• Directions for this task:
How do the lines below between the ones holding "absolute; width: 181px;" and "850px; width: 194px;", inclusive, read? Give them again exactly, with no other lines.

Records from a dataset
※

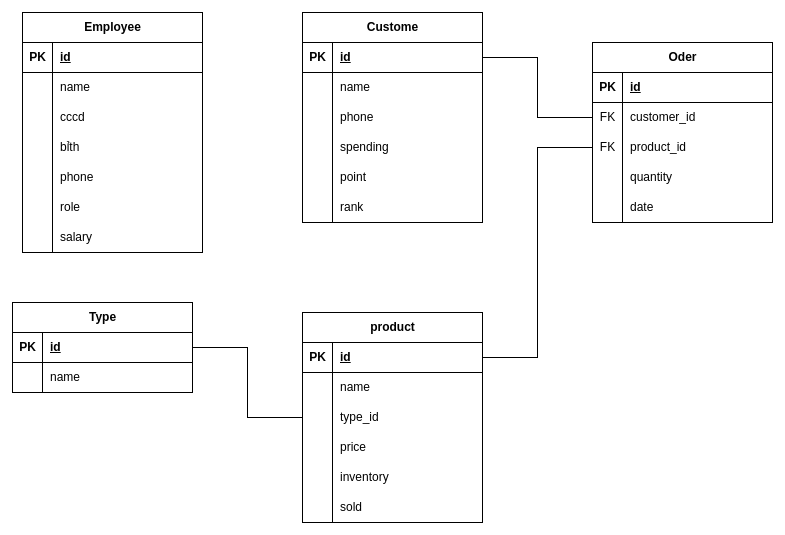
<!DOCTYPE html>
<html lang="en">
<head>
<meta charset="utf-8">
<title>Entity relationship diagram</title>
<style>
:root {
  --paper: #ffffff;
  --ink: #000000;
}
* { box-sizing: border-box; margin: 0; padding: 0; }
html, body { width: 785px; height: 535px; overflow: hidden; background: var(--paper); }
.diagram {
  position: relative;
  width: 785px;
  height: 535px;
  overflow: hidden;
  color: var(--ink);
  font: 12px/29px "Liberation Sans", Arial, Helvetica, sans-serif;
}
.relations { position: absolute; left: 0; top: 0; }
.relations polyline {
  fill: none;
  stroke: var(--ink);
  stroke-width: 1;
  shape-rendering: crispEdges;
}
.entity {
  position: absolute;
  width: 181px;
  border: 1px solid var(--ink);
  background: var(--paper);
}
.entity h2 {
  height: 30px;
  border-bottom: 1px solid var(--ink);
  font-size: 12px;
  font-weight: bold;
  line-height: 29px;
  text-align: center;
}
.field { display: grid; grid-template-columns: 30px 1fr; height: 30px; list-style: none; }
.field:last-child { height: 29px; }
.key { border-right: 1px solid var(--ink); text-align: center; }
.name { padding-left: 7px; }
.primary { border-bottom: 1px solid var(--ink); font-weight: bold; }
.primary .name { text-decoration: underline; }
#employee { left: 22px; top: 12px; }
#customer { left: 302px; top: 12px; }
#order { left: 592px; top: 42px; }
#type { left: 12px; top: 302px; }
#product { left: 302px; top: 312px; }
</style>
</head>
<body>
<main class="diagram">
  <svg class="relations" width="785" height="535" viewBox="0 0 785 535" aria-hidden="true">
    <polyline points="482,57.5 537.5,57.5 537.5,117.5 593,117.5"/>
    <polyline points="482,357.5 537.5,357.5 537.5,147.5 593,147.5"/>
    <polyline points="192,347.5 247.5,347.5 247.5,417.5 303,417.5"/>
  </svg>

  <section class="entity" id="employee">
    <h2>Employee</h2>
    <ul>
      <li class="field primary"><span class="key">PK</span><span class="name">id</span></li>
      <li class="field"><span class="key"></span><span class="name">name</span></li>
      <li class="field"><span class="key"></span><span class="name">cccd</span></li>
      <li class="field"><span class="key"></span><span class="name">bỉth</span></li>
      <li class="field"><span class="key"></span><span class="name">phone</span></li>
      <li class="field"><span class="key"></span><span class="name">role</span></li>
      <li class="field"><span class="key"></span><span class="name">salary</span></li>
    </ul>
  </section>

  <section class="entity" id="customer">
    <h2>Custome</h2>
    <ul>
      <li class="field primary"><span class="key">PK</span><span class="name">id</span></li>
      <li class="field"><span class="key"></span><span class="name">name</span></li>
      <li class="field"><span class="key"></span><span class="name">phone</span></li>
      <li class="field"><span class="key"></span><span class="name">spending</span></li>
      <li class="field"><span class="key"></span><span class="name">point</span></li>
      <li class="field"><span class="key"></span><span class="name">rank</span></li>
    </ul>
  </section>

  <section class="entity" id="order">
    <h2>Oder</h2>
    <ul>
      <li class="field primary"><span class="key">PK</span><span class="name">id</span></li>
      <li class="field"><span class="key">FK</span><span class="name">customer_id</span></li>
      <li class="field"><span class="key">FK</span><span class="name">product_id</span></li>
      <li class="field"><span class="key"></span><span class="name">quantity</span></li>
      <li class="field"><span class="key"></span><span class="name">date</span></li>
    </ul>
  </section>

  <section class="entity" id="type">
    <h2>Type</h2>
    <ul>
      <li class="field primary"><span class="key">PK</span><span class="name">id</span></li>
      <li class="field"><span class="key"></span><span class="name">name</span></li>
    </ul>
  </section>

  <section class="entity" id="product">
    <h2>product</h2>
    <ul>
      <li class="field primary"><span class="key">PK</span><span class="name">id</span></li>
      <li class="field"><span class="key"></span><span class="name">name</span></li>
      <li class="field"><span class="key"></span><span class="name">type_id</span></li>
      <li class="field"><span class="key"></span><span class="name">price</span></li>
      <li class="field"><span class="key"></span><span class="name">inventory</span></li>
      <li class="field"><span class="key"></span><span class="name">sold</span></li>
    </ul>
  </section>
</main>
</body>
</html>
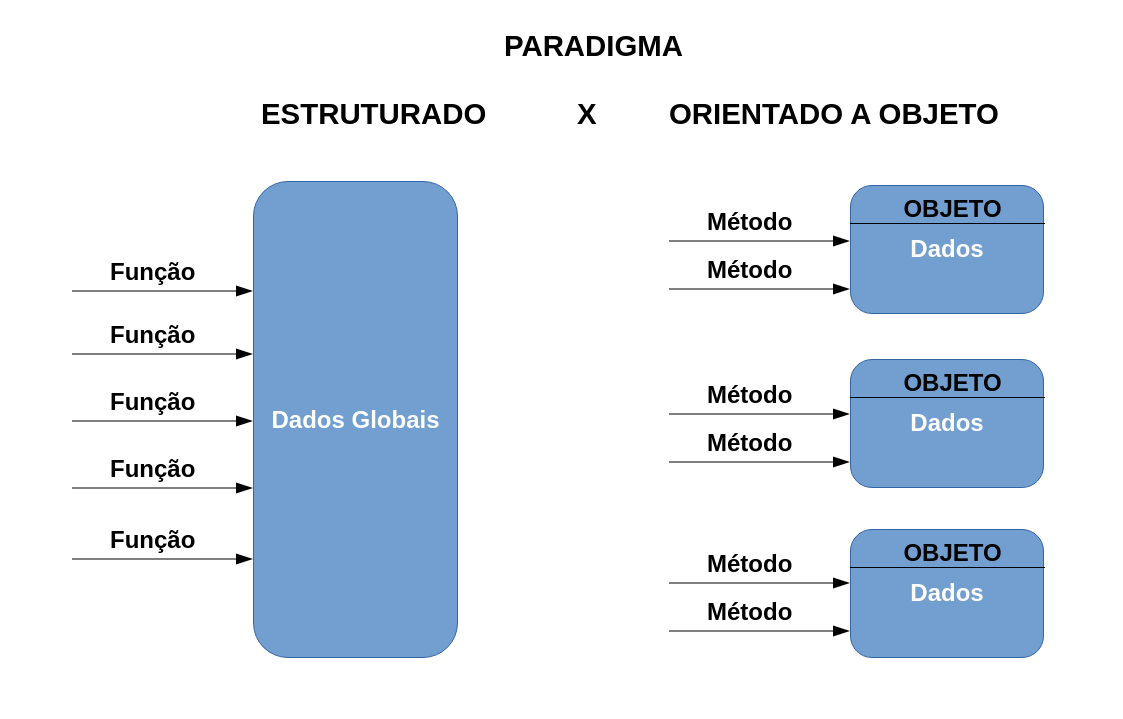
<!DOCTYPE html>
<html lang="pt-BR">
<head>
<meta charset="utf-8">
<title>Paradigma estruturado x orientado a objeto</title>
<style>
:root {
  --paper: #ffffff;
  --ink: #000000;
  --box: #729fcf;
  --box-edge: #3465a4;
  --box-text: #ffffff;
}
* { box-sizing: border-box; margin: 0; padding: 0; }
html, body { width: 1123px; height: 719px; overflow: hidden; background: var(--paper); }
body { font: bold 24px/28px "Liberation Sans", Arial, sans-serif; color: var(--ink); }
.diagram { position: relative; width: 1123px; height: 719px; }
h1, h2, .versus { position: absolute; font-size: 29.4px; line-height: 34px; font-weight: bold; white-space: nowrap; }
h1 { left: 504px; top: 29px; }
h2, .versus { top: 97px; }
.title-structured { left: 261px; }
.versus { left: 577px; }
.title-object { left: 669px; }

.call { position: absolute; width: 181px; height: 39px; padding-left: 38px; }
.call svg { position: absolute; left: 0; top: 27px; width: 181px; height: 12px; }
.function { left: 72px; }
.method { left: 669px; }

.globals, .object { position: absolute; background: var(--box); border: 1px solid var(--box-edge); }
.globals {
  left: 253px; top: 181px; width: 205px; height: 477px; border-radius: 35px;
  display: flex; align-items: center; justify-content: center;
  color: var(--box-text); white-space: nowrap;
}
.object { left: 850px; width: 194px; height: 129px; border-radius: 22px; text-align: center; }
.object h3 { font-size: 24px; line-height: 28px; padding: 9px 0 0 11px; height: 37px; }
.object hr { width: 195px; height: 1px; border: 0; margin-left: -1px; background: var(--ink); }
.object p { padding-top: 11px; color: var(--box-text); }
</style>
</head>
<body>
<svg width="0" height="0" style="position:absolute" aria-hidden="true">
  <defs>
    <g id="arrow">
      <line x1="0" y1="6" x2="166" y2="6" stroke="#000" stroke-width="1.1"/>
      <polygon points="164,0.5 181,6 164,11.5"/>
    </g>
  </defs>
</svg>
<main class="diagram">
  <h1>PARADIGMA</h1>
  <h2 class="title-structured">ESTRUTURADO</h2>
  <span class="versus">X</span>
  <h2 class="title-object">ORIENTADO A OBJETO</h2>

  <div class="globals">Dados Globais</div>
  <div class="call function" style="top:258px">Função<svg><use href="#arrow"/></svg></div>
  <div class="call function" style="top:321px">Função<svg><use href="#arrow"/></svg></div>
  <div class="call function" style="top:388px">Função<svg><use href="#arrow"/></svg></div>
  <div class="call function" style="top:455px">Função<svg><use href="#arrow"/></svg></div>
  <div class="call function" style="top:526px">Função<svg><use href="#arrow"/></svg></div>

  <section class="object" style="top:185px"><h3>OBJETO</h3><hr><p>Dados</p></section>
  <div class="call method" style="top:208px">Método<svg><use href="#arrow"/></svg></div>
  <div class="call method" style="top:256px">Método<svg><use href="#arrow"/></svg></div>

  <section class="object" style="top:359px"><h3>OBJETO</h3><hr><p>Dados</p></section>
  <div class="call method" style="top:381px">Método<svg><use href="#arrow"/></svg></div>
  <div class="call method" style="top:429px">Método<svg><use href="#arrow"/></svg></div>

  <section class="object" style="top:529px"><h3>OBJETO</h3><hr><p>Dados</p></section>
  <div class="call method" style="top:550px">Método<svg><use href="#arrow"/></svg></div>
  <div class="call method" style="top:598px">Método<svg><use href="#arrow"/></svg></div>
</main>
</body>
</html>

※

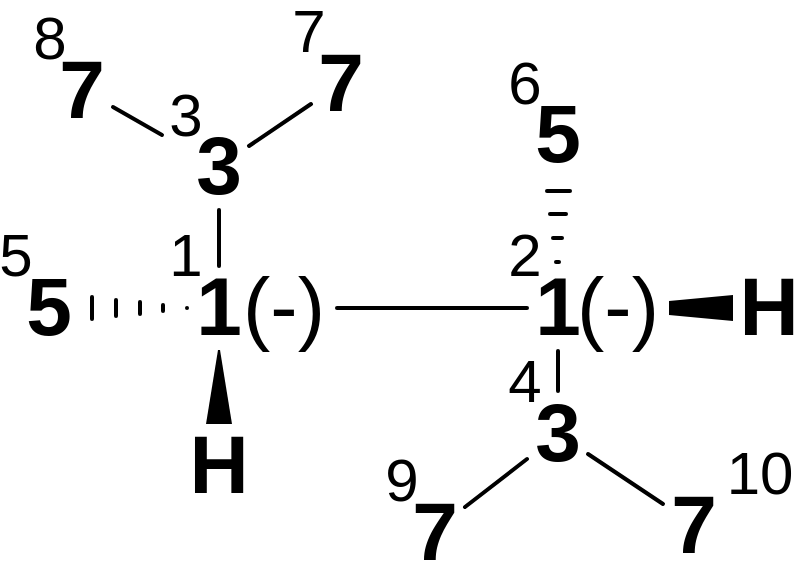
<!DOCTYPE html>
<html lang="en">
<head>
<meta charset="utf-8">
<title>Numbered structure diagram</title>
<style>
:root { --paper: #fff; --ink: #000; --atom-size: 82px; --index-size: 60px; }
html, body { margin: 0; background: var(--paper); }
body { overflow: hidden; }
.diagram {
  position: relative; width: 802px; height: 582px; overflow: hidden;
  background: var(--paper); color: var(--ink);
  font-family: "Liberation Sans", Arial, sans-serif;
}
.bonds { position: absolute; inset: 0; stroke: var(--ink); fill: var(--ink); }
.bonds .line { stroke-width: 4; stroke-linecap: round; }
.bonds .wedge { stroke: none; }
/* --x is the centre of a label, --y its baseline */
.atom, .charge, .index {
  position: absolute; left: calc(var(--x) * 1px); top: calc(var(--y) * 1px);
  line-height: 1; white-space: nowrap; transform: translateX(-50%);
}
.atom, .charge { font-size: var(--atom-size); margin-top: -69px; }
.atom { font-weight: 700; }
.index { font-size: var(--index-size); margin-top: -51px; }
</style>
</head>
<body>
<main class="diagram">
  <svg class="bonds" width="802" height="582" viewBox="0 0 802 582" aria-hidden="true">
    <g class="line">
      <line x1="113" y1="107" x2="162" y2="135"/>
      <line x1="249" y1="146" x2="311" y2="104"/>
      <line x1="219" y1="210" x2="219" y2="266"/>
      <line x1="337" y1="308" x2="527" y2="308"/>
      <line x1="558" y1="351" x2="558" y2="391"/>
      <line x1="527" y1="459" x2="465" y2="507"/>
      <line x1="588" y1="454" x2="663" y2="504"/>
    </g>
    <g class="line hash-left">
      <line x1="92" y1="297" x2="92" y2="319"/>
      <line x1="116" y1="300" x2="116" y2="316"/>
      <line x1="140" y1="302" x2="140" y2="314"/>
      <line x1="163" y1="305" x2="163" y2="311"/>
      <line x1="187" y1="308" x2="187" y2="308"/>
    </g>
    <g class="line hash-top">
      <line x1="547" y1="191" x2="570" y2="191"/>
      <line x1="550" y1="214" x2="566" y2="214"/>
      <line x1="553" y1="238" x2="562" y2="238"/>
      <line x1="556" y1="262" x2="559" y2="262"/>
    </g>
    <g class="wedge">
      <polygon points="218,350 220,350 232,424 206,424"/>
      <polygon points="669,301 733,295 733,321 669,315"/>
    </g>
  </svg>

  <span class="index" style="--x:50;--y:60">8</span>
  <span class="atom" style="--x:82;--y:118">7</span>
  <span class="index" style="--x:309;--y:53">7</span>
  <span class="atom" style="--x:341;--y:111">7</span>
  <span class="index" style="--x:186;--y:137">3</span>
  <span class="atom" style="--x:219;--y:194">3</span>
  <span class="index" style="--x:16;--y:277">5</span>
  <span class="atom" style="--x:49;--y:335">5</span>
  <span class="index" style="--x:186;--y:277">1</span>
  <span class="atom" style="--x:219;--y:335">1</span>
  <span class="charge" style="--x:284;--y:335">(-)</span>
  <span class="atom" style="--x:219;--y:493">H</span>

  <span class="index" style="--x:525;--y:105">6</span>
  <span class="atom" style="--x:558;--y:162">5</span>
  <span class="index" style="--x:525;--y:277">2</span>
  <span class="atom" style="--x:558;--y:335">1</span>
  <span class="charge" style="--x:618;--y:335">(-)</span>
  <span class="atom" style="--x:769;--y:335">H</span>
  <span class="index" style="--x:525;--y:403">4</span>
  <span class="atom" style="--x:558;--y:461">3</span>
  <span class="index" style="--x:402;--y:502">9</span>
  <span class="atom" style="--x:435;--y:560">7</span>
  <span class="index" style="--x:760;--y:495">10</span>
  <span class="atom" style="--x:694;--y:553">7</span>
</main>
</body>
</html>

※

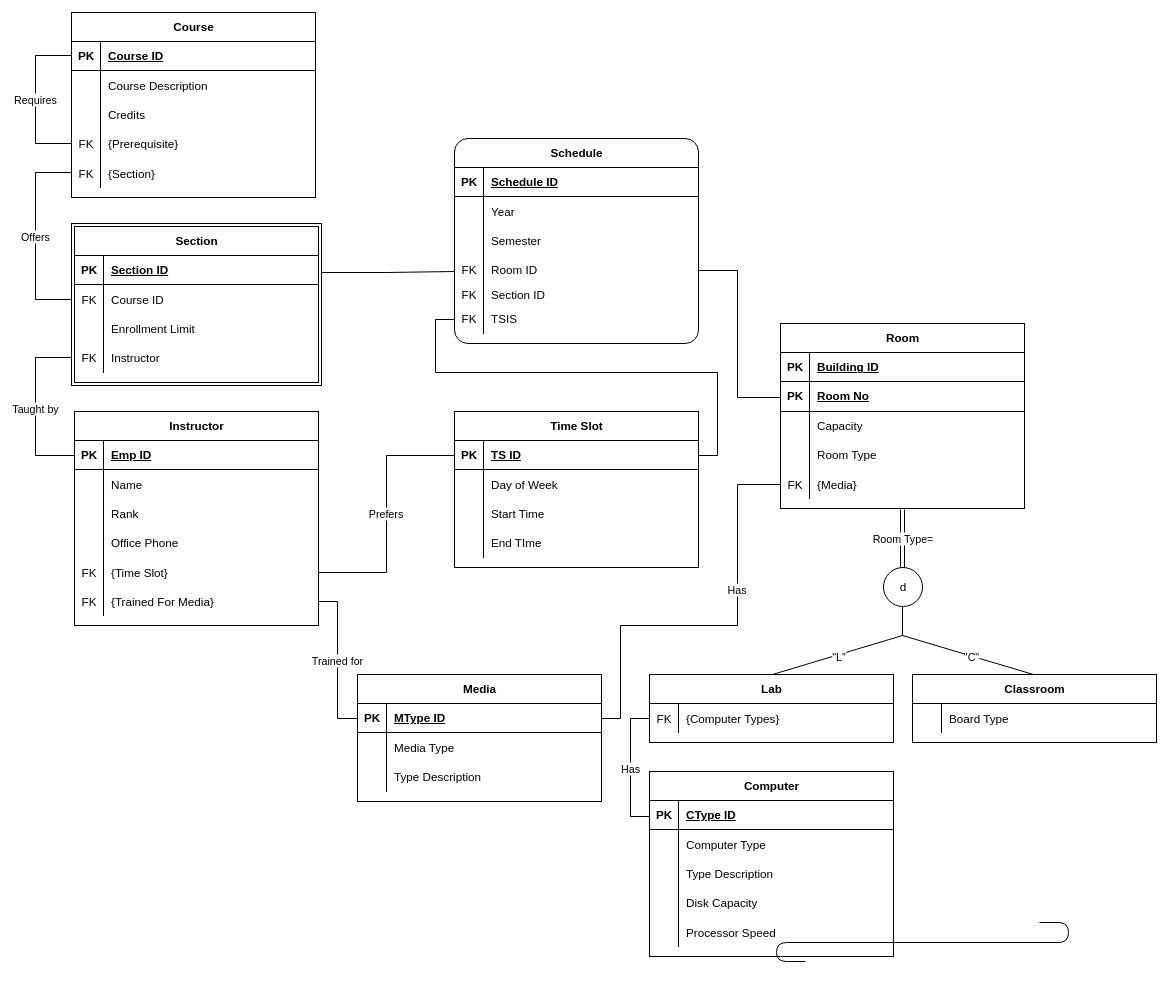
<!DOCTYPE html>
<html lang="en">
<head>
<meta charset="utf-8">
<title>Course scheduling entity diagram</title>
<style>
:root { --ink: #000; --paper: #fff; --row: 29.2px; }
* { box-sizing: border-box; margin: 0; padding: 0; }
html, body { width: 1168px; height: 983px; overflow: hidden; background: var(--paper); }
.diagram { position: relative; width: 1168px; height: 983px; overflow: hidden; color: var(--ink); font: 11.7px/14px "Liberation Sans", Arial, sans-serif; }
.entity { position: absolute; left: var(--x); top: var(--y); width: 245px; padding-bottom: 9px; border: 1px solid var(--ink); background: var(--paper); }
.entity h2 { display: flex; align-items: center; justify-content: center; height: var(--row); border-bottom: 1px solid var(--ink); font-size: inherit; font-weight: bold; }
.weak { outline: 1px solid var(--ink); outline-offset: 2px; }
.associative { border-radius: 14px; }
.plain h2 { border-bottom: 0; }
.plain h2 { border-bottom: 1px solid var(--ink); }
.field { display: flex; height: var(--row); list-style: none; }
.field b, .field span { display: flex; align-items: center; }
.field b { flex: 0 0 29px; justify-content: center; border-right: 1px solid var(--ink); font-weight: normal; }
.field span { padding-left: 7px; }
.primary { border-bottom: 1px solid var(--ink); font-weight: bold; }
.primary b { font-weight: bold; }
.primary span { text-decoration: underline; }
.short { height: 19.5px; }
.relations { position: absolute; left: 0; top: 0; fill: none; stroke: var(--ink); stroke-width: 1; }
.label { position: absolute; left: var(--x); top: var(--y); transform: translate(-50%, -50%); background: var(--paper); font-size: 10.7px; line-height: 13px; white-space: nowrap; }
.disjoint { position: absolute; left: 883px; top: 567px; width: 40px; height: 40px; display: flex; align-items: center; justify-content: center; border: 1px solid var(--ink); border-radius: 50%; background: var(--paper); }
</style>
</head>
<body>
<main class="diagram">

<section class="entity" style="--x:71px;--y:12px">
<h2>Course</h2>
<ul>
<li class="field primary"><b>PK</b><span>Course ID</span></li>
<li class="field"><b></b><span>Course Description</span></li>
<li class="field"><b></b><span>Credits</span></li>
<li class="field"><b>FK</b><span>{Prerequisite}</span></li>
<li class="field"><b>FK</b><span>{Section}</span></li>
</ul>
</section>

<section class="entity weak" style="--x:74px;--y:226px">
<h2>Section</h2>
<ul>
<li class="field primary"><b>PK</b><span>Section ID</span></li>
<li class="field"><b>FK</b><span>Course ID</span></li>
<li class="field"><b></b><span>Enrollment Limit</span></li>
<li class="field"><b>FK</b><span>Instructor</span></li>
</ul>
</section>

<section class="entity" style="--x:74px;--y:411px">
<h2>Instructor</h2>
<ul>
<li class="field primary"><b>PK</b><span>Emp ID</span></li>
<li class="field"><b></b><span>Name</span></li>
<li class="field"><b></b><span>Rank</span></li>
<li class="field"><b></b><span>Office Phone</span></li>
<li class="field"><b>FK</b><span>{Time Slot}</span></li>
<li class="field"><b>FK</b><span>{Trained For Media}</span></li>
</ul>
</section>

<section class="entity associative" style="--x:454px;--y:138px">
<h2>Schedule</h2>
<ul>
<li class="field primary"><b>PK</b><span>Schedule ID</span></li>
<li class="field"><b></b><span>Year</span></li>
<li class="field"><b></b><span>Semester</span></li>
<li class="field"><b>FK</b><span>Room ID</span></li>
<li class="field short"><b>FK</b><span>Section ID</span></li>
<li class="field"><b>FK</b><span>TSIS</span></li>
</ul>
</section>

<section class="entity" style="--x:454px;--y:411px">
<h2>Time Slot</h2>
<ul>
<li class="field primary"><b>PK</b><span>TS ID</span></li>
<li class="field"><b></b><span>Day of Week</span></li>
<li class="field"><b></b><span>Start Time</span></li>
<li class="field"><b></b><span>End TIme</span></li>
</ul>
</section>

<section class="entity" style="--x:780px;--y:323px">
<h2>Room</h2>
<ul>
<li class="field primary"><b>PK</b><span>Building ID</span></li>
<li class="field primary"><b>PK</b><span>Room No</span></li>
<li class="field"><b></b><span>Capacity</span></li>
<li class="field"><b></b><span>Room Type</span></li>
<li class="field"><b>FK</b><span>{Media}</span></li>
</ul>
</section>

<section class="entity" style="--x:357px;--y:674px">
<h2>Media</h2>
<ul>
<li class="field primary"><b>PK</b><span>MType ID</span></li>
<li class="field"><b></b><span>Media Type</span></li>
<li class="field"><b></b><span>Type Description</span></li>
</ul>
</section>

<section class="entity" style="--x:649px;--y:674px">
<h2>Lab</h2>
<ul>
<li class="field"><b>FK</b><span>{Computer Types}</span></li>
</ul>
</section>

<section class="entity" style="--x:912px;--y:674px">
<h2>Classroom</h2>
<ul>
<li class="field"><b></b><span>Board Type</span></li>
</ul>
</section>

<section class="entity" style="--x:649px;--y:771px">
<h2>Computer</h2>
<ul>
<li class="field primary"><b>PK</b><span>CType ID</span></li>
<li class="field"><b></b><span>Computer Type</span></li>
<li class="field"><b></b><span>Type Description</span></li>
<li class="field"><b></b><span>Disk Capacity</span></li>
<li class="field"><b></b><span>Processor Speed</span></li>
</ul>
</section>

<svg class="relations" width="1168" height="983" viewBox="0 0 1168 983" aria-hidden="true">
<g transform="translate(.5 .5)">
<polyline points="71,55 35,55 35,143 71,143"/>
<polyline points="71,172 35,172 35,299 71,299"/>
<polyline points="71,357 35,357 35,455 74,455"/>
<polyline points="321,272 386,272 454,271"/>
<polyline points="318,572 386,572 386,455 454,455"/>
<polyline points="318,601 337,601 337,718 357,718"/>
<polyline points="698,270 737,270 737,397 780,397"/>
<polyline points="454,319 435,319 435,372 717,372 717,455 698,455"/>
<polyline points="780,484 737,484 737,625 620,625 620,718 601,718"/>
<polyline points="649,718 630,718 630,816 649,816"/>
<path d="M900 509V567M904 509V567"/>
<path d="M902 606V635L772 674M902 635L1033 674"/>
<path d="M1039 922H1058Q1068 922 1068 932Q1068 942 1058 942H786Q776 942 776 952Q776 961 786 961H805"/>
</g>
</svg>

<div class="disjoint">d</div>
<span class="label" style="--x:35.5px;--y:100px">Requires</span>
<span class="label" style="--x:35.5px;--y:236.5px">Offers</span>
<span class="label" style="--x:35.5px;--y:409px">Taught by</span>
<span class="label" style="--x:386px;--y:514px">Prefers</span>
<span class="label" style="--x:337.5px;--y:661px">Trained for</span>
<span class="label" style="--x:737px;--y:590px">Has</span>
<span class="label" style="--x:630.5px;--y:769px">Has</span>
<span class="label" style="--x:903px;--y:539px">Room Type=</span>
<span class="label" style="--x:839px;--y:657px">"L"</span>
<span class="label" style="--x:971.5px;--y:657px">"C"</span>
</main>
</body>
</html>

※

• Expected answer:
.call { position: absolute; width: 181px; height: 39px; padding-left: 38px; }
.call svg { position: absolute; left: 0; top: 27px; width: 181px; height: 12px; }
.function { left: 72px; }
.method { left: 669px; }

.globals, .object { position: absolute; background: var(--box); border: 1px solid var(--box-edge); }
.globals {
  left: 253px; top: 181px; width: 205px; height: 477px; border-radius: 35px;
  display: flex; align-items: center; justify-content: center;
  color: var(--box-text); white-space: nowrap;
}
.object { left: 850px; width: 194px; height: 129px; border-radius: 22px; text-align: center; }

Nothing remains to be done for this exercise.